India’s Defence Imports

  • India was the world’s second-largest arms importer from 2014-18, ceding the long-held tag as largest importer to Saudi Arabia, which accounted for 12% of the total imports during the period.
  • However, Indian imports decreased by 24% between 2009-13 and 2014-18, partly due to delays in deliveries of arms produced under licence from foreign suppliers, such as combat aircraft ordered from Russia in 2001 and submarines ordered from France in 2008.
  • Russia accounted for 58% of Indian arms imports in 2014–18, compared with 76% in 2009-13.

-Source: The Hindu


Focus: GS-II International Relations


The recent incidents at the Pangong Tso lake area between Indian and Chinese soldiers on the LAC can be considered to be a serious business between two nuclear armed trans-Himalayan neighbours that has implications beyond the region.

Line of Actual Control

  • The disputed boundary between India and China, also known as the Line of Actual Control (LAC), is divided into three sectors: western, middle and eastern.
  • The countries disagree on the exact location of the LAC in various areas, so much so that India claims that the LAC is 3,488 km long while the Chinese believe it to be around 2,000 km long.
  • The two armies try and dominate by patrol to the areas up to their respective perceptions of the LAC, often bringing them into conflict and leading to incidents such as those witnessed in Naku La in Sikkim earlier this month.
  • The LAC mostly passes on the land, but Pangong Tso is a unique case where it passes through the water as well. The points in the water at which the Indian claim ends and Chinese claim begins are not agreed upon mutually.

The Pangong Tso lake

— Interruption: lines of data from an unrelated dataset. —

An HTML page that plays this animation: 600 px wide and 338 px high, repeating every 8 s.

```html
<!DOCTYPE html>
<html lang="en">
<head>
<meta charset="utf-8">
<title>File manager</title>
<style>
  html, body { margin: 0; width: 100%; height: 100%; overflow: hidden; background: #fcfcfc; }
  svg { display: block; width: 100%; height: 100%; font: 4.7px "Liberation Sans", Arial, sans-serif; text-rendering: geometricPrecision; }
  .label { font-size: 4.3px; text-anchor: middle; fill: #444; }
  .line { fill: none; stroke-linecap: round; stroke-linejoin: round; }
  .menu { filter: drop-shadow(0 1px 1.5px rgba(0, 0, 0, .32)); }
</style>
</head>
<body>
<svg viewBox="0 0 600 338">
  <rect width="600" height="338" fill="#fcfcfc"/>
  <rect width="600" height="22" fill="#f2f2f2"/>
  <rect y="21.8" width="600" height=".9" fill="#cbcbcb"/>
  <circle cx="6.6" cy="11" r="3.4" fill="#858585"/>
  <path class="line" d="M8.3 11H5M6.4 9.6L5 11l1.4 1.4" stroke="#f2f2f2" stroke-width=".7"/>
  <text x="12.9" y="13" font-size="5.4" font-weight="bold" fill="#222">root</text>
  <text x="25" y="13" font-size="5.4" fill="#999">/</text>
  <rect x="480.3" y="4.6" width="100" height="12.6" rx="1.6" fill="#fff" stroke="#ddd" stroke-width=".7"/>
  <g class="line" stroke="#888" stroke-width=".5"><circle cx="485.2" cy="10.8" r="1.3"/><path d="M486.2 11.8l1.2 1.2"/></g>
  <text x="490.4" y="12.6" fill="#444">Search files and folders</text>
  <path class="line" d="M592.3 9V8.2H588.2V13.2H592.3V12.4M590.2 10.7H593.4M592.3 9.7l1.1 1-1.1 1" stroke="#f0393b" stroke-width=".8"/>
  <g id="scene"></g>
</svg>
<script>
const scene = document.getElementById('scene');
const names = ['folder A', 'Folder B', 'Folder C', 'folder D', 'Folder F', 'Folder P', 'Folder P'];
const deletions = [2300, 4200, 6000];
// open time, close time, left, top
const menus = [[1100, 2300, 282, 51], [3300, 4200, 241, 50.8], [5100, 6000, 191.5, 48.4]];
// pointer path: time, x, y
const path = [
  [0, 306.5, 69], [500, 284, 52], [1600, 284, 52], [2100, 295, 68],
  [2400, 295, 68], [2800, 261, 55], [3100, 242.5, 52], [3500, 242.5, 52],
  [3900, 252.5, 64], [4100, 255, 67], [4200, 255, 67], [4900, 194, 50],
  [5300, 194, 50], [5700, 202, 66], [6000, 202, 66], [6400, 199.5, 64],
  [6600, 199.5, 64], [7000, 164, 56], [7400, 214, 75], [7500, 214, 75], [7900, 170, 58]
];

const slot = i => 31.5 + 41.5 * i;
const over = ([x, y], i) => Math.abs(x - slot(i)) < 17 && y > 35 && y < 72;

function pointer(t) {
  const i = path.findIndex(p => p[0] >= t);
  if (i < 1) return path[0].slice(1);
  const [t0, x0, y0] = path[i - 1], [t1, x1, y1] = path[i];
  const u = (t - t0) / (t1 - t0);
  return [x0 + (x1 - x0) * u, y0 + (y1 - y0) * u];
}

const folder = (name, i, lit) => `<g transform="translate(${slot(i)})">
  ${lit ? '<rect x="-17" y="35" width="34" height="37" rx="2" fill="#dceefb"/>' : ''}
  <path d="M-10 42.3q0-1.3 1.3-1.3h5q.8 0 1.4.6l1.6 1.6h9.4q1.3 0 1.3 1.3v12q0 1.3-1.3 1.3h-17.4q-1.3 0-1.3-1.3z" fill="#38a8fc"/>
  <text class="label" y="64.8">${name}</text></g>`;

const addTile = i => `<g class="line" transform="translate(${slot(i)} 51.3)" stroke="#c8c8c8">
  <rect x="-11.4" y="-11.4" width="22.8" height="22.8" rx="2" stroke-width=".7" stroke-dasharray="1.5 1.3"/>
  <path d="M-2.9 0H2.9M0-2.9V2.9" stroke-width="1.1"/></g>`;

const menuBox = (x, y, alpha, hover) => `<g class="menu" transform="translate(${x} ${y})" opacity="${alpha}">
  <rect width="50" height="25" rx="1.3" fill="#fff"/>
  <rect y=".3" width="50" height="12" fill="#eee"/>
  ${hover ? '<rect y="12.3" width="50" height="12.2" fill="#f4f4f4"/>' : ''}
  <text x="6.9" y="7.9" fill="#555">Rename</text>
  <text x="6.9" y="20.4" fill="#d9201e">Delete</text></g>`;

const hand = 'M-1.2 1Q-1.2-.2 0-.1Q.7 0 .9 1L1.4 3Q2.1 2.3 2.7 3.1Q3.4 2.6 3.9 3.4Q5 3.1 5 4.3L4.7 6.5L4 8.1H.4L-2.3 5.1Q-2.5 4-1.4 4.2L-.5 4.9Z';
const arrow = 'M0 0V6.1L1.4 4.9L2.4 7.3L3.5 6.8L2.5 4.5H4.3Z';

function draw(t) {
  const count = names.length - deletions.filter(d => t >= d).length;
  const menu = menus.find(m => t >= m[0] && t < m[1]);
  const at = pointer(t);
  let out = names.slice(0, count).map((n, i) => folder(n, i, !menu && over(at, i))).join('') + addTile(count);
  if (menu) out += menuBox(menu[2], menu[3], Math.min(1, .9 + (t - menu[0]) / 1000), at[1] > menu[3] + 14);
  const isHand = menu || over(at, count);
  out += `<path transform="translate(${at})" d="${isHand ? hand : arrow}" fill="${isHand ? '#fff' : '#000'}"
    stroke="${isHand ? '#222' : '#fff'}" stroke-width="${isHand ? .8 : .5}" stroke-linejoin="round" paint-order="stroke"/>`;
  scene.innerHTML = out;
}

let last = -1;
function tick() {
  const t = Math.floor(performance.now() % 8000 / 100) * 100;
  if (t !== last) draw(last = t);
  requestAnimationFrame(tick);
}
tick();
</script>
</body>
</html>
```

  • Pangong Tso lake in eastern Ladakh has often been in the news, most famously during the Doklam standoff.
  • Pangong Tso is a long narrow, deep, endorheic (landlocked) lake situated at a height of more than 14,000 ft in the Ladakh Himalayas. The western end of Tso lies 54 km to the southeast of Leh. The 135 km-long lake sprawls over 604 sq km in the shape of a boomerang, and is 6 km wide at its broadest point.

Tactical significance of the Panging Tso

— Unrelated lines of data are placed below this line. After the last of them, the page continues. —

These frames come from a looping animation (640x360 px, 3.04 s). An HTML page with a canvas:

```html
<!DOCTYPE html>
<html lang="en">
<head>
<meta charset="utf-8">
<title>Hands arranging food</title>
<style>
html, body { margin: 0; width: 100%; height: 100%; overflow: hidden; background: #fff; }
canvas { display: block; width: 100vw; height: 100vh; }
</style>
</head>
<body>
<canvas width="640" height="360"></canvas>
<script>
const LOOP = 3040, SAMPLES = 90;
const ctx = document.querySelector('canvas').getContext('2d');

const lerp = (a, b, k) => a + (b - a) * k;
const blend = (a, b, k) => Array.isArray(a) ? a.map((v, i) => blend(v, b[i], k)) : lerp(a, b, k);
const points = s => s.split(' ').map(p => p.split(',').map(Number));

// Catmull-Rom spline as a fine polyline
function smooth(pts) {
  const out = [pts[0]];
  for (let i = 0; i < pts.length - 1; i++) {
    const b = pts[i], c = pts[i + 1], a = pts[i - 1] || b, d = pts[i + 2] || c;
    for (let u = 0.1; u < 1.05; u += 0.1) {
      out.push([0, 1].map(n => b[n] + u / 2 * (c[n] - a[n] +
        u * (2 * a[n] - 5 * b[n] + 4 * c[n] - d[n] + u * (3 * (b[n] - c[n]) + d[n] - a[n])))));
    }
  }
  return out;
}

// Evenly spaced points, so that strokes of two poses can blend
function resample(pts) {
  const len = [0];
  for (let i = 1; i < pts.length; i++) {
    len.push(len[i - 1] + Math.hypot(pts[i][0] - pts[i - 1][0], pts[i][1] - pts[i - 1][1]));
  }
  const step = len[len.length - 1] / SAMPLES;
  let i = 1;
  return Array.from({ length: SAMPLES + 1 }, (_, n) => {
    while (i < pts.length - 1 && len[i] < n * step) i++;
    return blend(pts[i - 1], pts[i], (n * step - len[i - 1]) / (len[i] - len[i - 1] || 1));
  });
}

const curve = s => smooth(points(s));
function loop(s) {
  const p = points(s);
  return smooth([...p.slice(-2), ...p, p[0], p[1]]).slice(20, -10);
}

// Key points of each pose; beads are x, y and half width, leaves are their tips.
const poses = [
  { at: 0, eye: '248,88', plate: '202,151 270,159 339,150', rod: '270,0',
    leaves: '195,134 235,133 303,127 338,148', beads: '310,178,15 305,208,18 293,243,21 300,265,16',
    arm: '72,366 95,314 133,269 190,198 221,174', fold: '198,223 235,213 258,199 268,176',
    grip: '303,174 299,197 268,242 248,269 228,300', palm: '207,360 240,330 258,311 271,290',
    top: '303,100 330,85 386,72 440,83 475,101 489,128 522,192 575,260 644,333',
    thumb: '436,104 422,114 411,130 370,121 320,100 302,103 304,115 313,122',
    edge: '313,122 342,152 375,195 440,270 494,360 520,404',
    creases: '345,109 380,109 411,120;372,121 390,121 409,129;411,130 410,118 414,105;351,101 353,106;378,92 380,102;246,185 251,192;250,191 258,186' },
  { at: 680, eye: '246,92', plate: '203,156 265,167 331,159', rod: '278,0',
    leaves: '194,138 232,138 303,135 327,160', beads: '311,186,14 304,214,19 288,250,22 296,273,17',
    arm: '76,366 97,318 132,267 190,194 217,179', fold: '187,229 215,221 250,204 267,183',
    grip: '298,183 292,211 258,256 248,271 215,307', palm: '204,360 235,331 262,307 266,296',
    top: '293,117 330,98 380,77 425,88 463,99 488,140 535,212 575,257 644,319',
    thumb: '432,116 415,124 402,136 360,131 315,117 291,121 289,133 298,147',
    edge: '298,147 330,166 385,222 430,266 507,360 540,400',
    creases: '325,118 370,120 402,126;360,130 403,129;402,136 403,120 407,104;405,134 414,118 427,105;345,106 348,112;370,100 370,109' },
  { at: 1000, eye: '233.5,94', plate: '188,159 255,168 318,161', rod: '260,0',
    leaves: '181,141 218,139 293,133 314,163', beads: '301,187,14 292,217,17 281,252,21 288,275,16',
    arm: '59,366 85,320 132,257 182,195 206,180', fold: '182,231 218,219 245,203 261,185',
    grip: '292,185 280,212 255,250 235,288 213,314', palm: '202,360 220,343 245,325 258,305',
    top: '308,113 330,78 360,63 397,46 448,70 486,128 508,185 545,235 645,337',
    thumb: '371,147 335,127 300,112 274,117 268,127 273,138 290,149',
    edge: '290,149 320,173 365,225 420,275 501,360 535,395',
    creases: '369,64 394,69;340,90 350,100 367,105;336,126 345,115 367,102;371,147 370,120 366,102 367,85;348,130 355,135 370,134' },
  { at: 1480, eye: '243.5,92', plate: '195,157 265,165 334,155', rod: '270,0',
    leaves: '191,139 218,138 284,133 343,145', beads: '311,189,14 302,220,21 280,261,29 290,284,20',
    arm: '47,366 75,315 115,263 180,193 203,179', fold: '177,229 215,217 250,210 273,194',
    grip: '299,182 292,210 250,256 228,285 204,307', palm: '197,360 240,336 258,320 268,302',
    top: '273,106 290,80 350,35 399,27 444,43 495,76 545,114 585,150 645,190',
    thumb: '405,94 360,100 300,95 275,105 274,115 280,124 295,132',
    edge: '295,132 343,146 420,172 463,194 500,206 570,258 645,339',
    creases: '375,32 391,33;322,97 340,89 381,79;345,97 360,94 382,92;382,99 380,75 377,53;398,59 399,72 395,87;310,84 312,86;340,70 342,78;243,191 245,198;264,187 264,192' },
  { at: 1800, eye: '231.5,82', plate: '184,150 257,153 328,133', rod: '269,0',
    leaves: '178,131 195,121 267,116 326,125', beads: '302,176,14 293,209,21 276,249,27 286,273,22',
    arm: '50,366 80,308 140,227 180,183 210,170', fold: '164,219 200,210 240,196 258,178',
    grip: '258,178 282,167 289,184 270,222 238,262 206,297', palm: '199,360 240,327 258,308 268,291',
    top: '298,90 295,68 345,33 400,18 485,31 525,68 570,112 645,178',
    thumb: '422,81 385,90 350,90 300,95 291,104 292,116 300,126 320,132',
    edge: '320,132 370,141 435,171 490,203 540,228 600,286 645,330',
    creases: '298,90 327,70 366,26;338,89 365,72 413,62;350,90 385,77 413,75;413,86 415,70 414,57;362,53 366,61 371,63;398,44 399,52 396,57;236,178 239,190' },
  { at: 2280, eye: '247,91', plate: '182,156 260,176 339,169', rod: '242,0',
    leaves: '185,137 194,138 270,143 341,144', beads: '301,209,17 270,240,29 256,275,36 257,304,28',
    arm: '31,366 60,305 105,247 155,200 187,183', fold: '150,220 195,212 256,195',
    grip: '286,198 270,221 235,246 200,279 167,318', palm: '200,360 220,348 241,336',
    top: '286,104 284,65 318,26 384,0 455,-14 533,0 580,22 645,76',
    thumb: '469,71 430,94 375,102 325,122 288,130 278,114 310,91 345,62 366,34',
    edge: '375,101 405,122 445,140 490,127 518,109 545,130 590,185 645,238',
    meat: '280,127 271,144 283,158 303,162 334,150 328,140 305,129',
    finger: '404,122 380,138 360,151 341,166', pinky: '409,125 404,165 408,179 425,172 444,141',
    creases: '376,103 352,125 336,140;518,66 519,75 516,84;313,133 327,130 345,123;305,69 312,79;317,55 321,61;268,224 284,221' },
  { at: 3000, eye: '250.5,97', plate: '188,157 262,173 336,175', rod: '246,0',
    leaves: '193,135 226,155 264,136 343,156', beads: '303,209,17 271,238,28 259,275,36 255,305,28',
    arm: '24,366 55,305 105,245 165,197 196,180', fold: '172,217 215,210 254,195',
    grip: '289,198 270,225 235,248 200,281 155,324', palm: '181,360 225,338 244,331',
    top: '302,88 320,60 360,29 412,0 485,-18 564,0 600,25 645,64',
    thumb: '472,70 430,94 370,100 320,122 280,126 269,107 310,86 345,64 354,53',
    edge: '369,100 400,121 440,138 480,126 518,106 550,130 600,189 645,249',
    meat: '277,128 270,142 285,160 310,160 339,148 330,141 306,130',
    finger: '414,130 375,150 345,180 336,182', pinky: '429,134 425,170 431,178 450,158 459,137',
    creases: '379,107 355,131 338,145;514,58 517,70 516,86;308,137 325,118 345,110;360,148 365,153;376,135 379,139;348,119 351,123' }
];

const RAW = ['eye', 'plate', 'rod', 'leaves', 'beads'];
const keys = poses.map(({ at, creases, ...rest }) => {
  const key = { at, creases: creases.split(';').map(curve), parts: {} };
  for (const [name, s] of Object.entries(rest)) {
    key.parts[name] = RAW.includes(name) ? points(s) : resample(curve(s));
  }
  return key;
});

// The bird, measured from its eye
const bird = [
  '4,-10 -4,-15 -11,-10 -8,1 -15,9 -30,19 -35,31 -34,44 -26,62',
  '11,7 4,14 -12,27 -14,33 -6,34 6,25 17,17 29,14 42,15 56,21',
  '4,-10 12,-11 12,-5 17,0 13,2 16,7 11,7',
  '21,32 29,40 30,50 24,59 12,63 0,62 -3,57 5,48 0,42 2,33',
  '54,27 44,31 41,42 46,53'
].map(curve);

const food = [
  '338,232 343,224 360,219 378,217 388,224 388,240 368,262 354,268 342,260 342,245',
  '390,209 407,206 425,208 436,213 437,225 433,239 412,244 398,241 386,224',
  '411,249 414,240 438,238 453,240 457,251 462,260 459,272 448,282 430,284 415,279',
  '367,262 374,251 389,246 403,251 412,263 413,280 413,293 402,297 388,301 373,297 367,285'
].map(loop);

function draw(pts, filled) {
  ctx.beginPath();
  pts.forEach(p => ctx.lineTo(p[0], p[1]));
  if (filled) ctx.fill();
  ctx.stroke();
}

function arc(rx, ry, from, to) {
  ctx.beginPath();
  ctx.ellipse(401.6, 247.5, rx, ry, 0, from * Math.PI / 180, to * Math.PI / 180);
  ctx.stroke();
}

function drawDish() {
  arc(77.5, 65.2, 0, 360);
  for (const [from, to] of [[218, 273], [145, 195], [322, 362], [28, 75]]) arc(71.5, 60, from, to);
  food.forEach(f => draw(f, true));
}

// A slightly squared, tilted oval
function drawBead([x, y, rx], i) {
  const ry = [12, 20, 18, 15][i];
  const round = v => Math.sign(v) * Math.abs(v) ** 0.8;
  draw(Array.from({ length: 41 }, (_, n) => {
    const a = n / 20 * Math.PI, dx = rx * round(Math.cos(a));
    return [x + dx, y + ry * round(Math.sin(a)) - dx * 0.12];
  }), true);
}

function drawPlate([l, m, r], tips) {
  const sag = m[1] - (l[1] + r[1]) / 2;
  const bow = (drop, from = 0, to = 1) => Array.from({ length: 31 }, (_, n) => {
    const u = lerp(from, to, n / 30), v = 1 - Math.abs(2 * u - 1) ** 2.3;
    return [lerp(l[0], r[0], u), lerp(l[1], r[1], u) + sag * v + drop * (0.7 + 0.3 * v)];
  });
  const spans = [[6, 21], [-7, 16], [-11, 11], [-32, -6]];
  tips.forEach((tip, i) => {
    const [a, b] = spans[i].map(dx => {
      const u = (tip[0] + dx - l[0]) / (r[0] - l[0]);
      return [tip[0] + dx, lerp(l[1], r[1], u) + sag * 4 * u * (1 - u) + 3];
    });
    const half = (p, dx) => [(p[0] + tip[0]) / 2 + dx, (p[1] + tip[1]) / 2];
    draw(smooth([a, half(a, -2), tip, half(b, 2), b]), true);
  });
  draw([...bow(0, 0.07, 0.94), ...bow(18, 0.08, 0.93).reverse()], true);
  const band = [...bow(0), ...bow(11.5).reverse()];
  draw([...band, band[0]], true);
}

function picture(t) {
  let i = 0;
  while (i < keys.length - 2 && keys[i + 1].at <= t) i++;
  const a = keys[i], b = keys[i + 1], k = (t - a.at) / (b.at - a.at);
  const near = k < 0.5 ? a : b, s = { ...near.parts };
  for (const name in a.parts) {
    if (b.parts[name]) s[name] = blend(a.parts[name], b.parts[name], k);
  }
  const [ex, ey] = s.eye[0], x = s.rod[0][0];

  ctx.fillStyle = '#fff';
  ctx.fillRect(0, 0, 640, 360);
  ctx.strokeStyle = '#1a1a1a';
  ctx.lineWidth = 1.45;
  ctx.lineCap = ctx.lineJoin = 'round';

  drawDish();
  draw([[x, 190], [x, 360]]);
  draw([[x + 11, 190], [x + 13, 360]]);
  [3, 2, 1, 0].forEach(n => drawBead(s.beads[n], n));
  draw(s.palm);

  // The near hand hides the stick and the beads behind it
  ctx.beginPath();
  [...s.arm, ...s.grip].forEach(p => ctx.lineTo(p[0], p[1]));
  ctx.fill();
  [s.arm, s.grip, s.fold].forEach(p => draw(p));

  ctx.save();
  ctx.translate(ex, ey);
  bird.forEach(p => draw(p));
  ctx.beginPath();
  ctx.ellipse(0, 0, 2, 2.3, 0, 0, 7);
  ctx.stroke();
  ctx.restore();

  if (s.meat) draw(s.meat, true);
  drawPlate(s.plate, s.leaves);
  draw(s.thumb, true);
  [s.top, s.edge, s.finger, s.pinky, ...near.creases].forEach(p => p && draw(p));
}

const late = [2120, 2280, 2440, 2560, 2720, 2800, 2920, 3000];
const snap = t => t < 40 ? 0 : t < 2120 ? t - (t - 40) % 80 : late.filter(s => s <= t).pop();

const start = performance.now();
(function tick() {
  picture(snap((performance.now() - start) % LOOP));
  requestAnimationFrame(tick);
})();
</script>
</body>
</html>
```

  • By itself, the lake does not have major tactical significance. But it lies in the path of the Chushul approach, one of the main approaches that China can use for an offensive into Indian-held territory.
  • Indian assessments show that a major Chinese offensive, if it comes, will flow across both the north and south of the lake.
  • During the 1962 war, this was where China launched its main offensive.
  • Over the years, the Chinese have built motorable roads along their banks of the Pangong Tso.
    Even during peacetime, the difference in perception over where the LAC lies on the northern bank of the lake, makes this contested terrain.
  • In 1999, when the Army unit from the area was moved to Kargil for Operation Vijay, China took the opportunity to build 5 km of road inside Indian territory along the lake’s bank.

Fingers in the lake

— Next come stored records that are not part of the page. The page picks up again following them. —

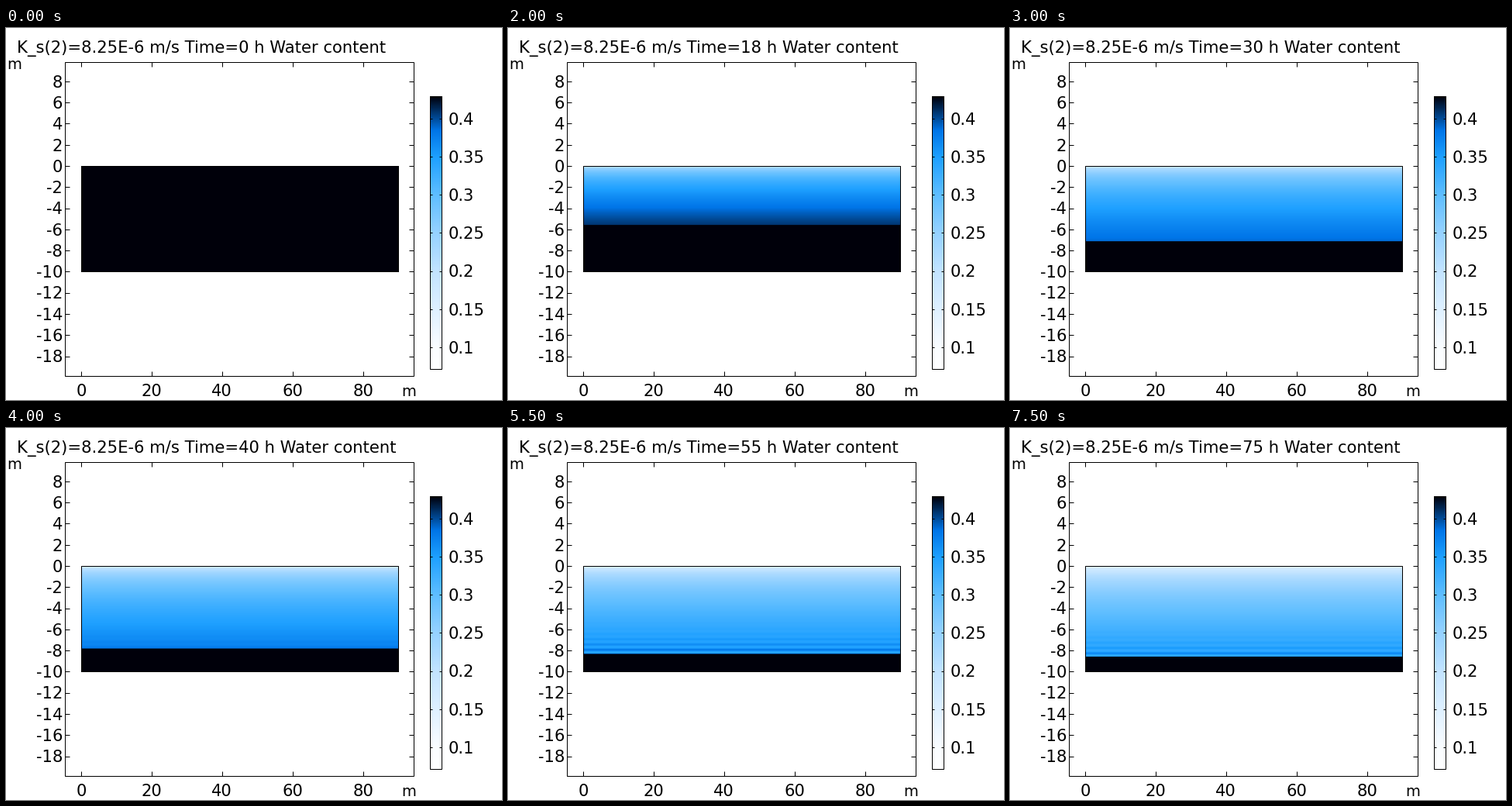
A matplotlib script that plays this animation: 640x480 px, repeating every 8 s.

```python
import numpy as np
import matplotlib.pyplot as plt
from matplotlib.animation import FuncAnimation
from matplotlib.colors import LinearSegmentedColormap
from matplotlib.patches import Rectangle

DPI = 80
PX = 72 / DPI
FRAMES = 16
LOW, HIGH = 0.0715, 0.4295
TOP, BOTTOM = 178, 314
CELL = 6.82  # mesh cell height in pixels

STOPS = [(LOW, (255, 255, 255)), (.10, (250, 253, 255)),
         (.20, (195, 228, 255)), (.25, (150, 210, 255)),
         (.30, (95, 190, 255)), (.35, (30, 160, 255)),
         (.385, (0, 117, 232)), (HIGH, (0, 0, 10))]
cmap = LinearSegmentedColormap.from_list(
    "water", [((v - LOW) / (HIGH - LOW), np.array(c) / 255) for v, c in STOPS],
    N=1024)

fig = plt.figure(figsize=(8, 6), dpi=DPI, facecolor="white")
ax = fig.add_axes([0, 0, 1, 1])
ax.axis("off")


def line(x0, y0, x1, y1):
    ax.plot([x0, x1], [y0, y1], color="black", lw=PX,
            solid_capstyle="butt", zorder=3)


def box(x0, y0, x1, y1):
    ax.add_patch(Rectangle((x0, y0), x1 - x0, y1 - y0, fill=False,
                           ec="black", lw=PX, zorder=3))


def label(x, y, text, ha="left", size=21.15):
    return ax.text(x, y, text, ha=ha, va="baseline", color="black",
                   family="DejaVu Sans", size=size * PX)


def shade(values, extent):
    return ax.imshow(values[:, None], cmap=cmap, vmin=LOW, vmax=HIGH,
                     extent=extent, aspect="auto", interpolation="nearest")


def hour_at(i):
    """Results come every 3 h up to 30 h, then every 5 h."""
    return 3 * round(1.6 * i) if i <= 6 else 5 * i


def water(hour):
    """Water content of each pixel row at the given hour."""
    depth = np.arange(BOTTOM - TOP + 1) + .5
    front = 118.5 * (1 - np.exp(-hour / 17.5))
    surface, base = .095, .335 + .12 * np.exp(-hour / 37)
    rel = np.clip(depth / max(front, .01), 0, 1)
    theta = surface + (base - surface) * rel ** (.19 + .002 * hour)

    # mesh ripples that build up above the front
    amp = .055 * np.exp(-((hour - 64) / 15) ** 2)
    wave = np.cos(2 * np.pi * (depth / CELL - (hour - 60) / 30))
    wave = np.where(wave > 0, wave, .6 * wave)
    theta += amp * wave * np.exp((np.minimum(depth, front) - front) / 11)

    wet = np.clip(depth - front + .5, 0, 1)
    return theta * (1 - wet) + HIGH * wet


# plot frame
L, T, R, B = 76, 44, 526, 449
box(L, T, R, B)
for v in range(0, 81, 20):
    x = 97 + 4.545 * v
    line(x, T, x, T + 6)
    line(x, B, x, B - 6)
    label(x, 475, str(v), "center")
for v in range(-18, 9, 2):
    y = TOP - 13.64 * v
    line(L, y, L + 6, y)
    line(R, y, R - 6, y)
    label(73, y + 7.8, str(v), "right")
label(1.5, 53, "m", size=19.5)
label(510.5, 475, "m", size=19.5)

# colour bar
shade(np.linspace(HIGH, LOW, 352), (547, 563, 441, 88))
box(547, 88, 562, 440)
for v in np.arange(.1, .41, .05):
    y = 117 + (.4 - v) * 983
    line(547, y, 550, y)
    line(559, y, 562, y)
    label(571, y + 7.8, f"{v:.2f}".rstrip("0"))

field = shade(water(0), (97, 507, BOTTOM + 1, TOP))
box(97, TOP, 506, BOTTOM)
title = label(13.5, 32, "")
ax.set_xlim(0, 640)
ax.set_ylim(480, 0)


def update(i):
    hour = hour_at(i)
    field.set_data(water(hour)[:, None])
    title.set_text(f"K_s(2)=8.25E-6 m/s Time={hour} h Water content")
    return field, title


anim = FuncAnimation(fig, update, frames=FRAMES, interval=500,
                     repeat=True, repeat_delay=0)
plt.show()
```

The barren mountains on the lake’s northern bank, called the Chang Chenmo, jut forward in major spurs, which the Army calls “fingers”.

India claims that the LAC is coterminous with Finger 8, but it physically controls area only up to Finger 4.

  • Chinese use light vehicles on the road to patrol up to Finger 2, which has a turning point for their vehicles.
  • If they are confronted and stopped by an Indian patrol in between, asking them to return, it leads to confusion, as the vehicles can’t turn back.

The Chinese have now stopped the Indian soldiers moving beyond Finger 2.

Confrontation on the water

  • On the water, the Chinese had a major advantage until a few years ago — their superior boats could literally run circles around the Indian boats.
  • But India purchased better Tampa boats some eight years ago, leading to a quicker and more aggressive response.

Out of bounds for tourists

  • Tourists were not allowed at all at Pangong Tso until 1999, and even today, you need to obtain an Inner Line Permit from the office of the Deputy Commissioner at Leh.
  • Tourists are only allowed up to Spangmik village, around 7 km into the lake.

-Source: Indian Express

April 2024